Why you should care about the blind justice system

When the case of Vanessa Patey began to unfold, it was widely reported that a blind man was being tried for murder and that his wife was not allowed to attend the trial.

A jury had been deliberating for about 10 hours on Wednesday night and the judge had said that they could be out for a few more days.

The trial had been delayed three times, including for a day because the court was under an emergency order to ensure that the trial was not interrupted by a coronavirus pandemic.

But, just days before, a judge had ordered the prosecution to have a second doctor present at the hearing, in the hope that she could be present during the hearing to make sure that the prosecution was not prejudiced.

And, a couple of weeks ago, a federal court judge ordered the defence to give evidence in the case, even though there were only five people in the courtroom and that only one of them was a blind woman.

And yet, the defence lawyer in the trial, who was representing the defendant, had failed to attend because she was in a hospital, so that she couldn’t attend to her defence.

So, we can only assume that this is a case of a blind justice not being followed.

And what does this say about the way in which the criminal justice system works?

Justice for Vanessa and justice for all Australians, that is what Justice for Vanesa Pateys cause is about.

Justice Vanessa, justice for justice, justice is what it says, justice, for justice Vanessa’s cause is for all people to have equal access to justice.

This case has shown that it is possible to have an adversarial system, where justice is not determined by who has the most resources, but by who is least vulnerable.

The court system has a responsibility to ensure fairness in the criminal system, and to ensure all people are not discriminated against or discriminated against on the basis of disability.

Justice Vanessa is calling for the creation of a special commission, and an independent inquiry into the conduct of the courts in relation to the blind.

We need an inquiry into whether the conduct by the Crown and the courts during the case was unfair, and whether there are enough blind people who have been involved in this case to provide a voice to the court, the jury, the judge, the public and the public at large.

There are many people in Australia who are blind, who do not speak English or are not familiar with the English language, who are unable to understand English or cannot read the English in court, who have to rely on the help of interpreters and the assistance of court staff.

So justice for Vanee Pateies cause is to have the courts and the Crown make the necessary changes to ensure there is fairness in our justice system.

Justice for justice for vanesa, justice justice for the blind, justice law for justice vanessa, this is justice.

For the blind vanessa Pates cause is justice justice. 

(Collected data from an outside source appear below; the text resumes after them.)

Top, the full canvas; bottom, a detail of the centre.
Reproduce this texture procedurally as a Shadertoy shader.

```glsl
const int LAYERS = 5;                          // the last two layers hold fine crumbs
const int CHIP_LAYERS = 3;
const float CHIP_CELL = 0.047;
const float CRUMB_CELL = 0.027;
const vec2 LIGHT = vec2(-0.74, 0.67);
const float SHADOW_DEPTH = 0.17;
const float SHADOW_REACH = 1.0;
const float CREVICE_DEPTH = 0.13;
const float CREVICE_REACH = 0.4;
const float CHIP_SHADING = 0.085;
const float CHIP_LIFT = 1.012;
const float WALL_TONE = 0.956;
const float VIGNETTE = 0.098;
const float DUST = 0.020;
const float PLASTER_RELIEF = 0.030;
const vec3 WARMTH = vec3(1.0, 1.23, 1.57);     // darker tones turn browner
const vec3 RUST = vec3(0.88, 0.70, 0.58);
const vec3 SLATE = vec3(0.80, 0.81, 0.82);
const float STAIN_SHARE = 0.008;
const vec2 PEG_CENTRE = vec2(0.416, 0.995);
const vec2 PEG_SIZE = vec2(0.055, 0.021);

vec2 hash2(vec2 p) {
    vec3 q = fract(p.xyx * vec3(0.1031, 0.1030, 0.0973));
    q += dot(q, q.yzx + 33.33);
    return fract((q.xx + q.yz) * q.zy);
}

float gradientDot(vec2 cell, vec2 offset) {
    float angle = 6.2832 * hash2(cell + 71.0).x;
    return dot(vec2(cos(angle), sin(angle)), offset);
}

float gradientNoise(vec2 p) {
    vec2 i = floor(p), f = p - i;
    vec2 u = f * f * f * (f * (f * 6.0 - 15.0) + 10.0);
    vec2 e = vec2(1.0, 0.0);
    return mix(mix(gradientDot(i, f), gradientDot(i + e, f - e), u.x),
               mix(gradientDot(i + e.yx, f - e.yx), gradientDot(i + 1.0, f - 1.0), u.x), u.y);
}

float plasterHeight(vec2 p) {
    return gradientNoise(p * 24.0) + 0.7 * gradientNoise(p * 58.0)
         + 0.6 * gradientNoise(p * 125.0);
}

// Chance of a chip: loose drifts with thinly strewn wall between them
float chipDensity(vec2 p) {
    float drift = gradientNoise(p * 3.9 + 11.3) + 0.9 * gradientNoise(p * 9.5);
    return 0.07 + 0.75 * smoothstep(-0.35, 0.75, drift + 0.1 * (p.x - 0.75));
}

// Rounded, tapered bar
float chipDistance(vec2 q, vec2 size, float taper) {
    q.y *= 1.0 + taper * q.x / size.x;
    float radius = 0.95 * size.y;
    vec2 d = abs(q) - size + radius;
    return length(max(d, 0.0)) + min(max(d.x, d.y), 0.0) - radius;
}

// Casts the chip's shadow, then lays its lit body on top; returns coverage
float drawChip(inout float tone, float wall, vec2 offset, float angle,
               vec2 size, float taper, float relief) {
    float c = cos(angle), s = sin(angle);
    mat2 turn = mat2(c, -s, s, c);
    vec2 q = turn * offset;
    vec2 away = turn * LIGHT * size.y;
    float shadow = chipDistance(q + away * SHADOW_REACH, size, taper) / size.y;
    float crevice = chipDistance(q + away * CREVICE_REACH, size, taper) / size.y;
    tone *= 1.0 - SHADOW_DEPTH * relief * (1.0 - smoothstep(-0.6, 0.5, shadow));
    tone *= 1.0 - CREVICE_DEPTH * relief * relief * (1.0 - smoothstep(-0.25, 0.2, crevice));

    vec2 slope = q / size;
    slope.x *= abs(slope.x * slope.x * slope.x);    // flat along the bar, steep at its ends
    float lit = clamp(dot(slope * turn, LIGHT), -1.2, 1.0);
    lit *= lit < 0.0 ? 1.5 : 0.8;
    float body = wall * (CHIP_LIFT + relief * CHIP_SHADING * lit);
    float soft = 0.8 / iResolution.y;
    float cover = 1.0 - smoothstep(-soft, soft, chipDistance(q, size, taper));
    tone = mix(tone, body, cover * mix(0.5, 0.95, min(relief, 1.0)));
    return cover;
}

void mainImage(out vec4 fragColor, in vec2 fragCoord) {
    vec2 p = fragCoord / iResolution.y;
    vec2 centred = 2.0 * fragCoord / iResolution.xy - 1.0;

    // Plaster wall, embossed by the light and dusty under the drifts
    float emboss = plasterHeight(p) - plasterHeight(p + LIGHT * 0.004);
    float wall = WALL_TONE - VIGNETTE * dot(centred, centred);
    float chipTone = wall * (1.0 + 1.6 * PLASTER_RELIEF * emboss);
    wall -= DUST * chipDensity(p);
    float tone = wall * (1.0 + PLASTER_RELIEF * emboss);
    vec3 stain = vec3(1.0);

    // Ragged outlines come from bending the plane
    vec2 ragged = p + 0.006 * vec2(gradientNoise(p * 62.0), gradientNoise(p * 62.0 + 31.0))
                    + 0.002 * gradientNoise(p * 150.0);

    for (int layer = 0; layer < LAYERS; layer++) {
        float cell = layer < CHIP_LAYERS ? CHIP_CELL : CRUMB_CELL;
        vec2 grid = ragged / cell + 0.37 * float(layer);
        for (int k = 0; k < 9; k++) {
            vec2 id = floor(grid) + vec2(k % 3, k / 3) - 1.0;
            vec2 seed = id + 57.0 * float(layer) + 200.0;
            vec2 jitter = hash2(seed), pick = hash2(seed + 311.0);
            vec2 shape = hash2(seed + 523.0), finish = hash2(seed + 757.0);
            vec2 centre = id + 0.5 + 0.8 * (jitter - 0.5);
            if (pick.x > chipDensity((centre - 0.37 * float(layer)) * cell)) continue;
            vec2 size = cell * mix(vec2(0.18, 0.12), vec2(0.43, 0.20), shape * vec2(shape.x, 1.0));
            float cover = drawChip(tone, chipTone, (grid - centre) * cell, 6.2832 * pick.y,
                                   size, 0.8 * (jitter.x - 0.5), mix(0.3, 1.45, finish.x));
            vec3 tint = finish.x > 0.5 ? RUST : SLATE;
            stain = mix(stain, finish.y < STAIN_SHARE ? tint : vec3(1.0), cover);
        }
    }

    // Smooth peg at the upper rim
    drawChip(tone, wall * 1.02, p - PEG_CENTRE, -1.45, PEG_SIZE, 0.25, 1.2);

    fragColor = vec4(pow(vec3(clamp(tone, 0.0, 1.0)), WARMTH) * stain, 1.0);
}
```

Topics:blind-people,courts-and-trials,police,justice-and‑justice,crime,community-and.-society,women,human-interest,australiaFirst posted September 16, 2019 17:07:46Contact Louise McNeillMore stories from New South Wales